> [Task details]:
Stop after the line that contains "position: relative; width: 1200px;". Until then, retype each line of the entries exactly from the first one, skipping pictures.

> [The input]:
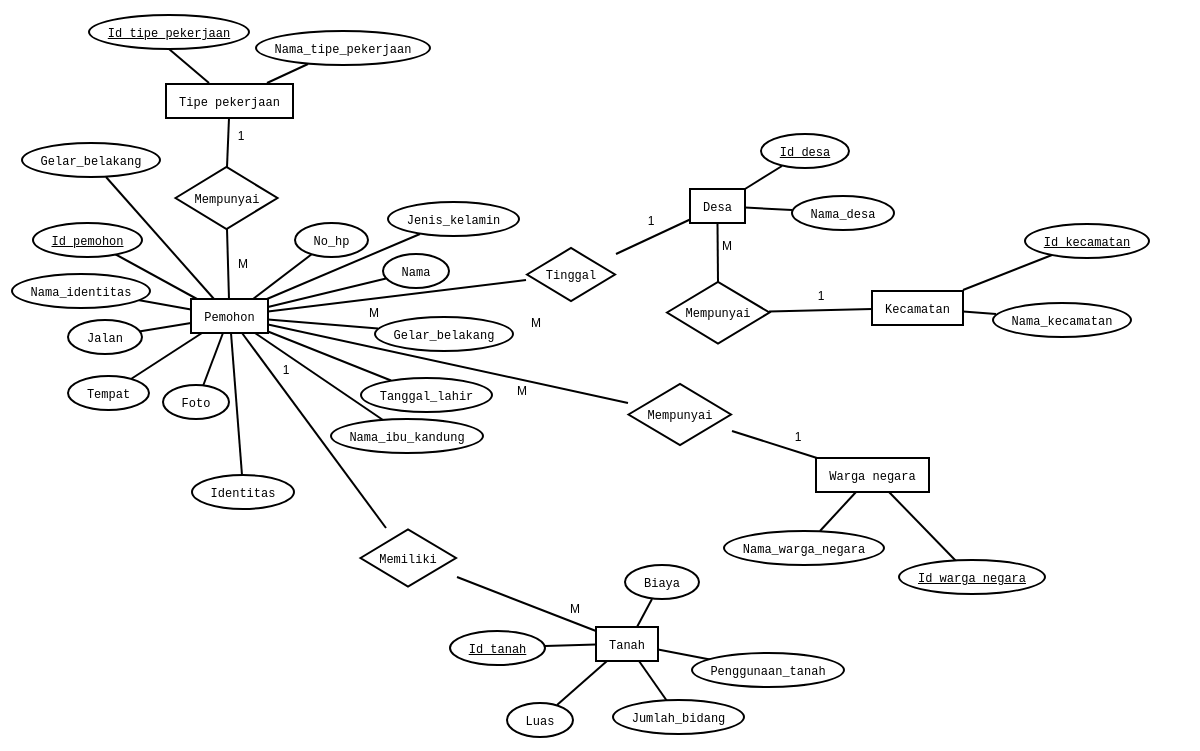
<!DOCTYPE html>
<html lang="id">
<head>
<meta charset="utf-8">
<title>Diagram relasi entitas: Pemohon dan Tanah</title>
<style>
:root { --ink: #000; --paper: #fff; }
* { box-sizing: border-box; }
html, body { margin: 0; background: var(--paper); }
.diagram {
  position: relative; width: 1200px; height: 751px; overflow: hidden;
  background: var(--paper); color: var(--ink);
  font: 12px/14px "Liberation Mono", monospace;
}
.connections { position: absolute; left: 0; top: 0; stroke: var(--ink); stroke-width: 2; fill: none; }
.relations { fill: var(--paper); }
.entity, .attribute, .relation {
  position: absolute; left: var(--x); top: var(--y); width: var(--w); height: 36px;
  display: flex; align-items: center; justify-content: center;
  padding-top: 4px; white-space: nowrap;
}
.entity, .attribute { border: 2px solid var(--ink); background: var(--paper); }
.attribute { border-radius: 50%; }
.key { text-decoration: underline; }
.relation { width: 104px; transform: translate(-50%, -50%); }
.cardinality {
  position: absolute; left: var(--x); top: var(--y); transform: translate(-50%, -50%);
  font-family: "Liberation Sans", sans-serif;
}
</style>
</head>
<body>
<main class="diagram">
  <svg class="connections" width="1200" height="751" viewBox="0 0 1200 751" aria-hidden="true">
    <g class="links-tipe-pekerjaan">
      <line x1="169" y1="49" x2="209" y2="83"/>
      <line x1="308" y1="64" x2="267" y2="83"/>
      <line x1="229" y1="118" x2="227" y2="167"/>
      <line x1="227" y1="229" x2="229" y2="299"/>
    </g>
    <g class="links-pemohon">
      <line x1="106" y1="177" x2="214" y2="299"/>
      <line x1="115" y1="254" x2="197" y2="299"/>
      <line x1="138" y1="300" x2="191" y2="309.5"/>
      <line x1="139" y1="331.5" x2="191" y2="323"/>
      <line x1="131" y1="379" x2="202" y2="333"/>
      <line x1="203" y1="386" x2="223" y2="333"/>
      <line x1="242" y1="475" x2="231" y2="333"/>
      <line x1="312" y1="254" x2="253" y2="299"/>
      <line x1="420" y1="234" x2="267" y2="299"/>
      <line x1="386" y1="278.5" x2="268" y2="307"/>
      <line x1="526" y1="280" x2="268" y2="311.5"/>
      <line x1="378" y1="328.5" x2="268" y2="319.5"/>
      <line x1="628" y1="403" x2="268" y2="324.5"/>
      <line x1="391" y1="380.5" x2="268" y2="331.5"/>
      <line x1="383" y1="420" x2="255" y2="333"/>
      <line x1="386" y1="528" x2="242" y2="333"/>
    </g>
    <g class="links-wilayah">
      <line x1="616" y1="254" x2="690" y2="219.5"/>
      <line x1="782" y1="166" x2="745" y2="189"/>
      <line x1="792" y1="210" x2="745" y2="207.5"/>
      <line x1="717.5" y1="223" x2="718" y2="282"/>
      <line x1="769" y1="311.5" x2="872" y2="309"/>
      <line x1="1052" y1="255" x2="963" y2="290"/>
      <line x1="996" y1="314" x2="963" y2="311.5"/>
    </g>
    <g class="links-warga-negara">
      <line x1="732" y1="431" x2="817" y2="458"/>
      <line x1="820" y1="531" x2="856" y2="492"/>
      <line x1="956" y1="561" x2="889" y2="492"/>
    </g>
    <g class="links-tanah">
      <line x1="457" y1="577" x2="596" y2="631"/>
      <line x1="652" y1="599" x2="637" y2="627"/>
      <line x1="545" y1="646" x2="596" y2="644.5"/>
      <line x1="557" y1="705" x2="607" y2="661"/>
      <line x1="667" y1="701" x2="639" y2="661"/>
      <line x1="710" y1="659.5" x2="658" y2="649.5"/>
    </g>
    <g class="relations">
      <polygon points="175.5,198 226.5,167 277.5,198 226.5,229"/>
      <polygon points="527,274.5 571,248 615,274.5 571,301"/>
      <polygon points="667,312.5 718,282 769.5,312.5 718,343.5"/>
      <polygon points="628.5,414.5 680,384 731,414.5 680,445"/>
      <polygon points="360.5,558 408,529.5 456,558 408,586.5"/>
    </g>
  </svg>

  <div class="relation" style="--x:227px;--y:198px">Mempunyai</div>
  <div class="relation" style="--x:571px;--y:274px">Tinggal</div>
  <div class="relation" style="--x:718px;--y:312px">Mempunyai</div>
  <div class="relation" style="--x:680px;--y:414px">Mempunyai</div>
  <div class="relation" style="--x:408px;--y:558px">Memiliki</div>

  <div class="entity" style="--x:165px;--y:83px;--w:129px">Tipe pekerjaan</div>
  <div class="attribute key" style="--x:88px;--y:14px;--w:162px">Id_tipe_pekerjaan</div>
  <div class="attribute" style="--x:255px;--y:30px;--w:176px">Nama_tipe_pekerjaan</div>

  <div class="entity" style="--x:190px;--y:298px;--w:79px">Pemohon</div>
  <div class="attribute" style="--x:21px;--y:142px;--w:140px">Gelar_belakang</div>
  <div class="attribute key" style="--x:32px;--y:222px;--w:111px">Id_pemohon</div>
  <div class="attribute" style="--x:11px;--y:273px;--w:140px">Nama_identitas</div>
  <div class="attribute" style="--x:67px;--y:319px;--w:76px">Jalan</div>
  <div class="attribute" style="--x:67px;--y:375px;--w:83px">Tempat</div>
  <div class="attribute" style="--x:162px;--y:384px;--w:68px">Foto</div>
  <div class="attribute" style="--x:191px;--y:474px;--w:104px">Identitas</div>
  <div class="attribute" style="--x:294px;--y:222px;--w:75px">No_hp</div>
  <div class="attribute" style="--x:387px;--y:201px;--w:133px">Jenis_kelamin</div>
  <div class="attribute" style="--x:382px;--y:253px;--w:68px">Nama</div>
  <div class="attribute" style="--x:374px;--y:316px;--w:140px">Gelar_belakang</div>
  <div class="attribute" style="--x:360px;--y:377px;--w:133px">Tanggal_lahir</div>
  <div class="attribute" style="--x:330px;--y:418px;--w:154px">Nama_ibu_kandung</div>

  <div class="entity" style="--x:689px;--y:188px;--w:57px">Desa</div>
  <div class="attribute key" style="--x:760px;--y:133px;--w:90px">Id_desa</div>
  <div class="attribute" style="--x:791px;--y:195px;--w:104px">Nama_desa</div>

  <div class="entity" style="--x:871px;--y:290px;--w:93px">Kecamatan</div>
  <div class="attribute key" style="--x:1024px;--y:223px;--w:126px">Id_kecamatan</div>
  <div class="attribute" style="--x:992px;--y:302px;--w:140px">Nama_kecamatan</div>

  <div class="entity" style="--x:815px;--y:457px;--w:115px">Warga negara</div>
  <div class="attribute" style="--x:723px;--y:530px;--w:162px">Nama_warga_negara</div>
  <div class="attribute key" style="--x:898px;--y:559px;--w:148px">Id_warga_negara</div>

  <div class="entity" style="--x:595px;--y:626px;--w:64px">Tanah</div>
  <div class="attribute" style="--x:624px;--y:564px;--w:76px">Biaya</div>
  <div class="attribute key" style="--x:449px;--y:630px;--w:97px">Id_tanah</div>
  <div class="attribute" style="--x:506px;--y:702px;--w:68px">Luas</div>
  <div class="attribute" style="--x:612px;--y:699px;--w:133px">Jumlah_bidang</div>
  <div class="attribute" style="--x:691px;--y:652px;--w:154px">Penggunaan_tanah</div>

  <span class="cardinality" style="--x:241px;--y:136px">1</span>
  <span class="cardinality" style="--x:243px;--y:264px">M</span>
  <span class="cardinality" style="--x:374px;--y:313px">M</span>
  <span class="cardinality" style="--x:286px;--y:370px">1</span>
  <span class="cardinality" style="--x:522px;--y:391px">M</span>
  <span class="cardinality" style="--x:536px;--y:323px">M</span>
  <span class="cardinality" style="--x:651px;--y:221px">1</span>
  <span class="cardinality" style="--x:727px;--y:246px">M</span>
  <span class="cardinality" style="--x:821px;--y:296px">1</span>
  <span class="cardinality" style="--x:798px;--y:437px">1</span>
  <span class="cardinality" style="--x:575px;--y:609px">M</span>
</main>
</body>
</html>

> [The completed task]:
<!DOCTYPE html>
<html lang="id">
<head>
<meta charset="utf-8">
<title>Diagram relasi entitas: Pemohon dan Tanah</title>
<style>
:root { --ink: #000; --paper: #fff; }
* { box-sizing: border-box; }
html, body { margin: 0; background: var(--paper); }
.diagram {
  position: relative; width: 1200px; height: 751px; overflow: hidden;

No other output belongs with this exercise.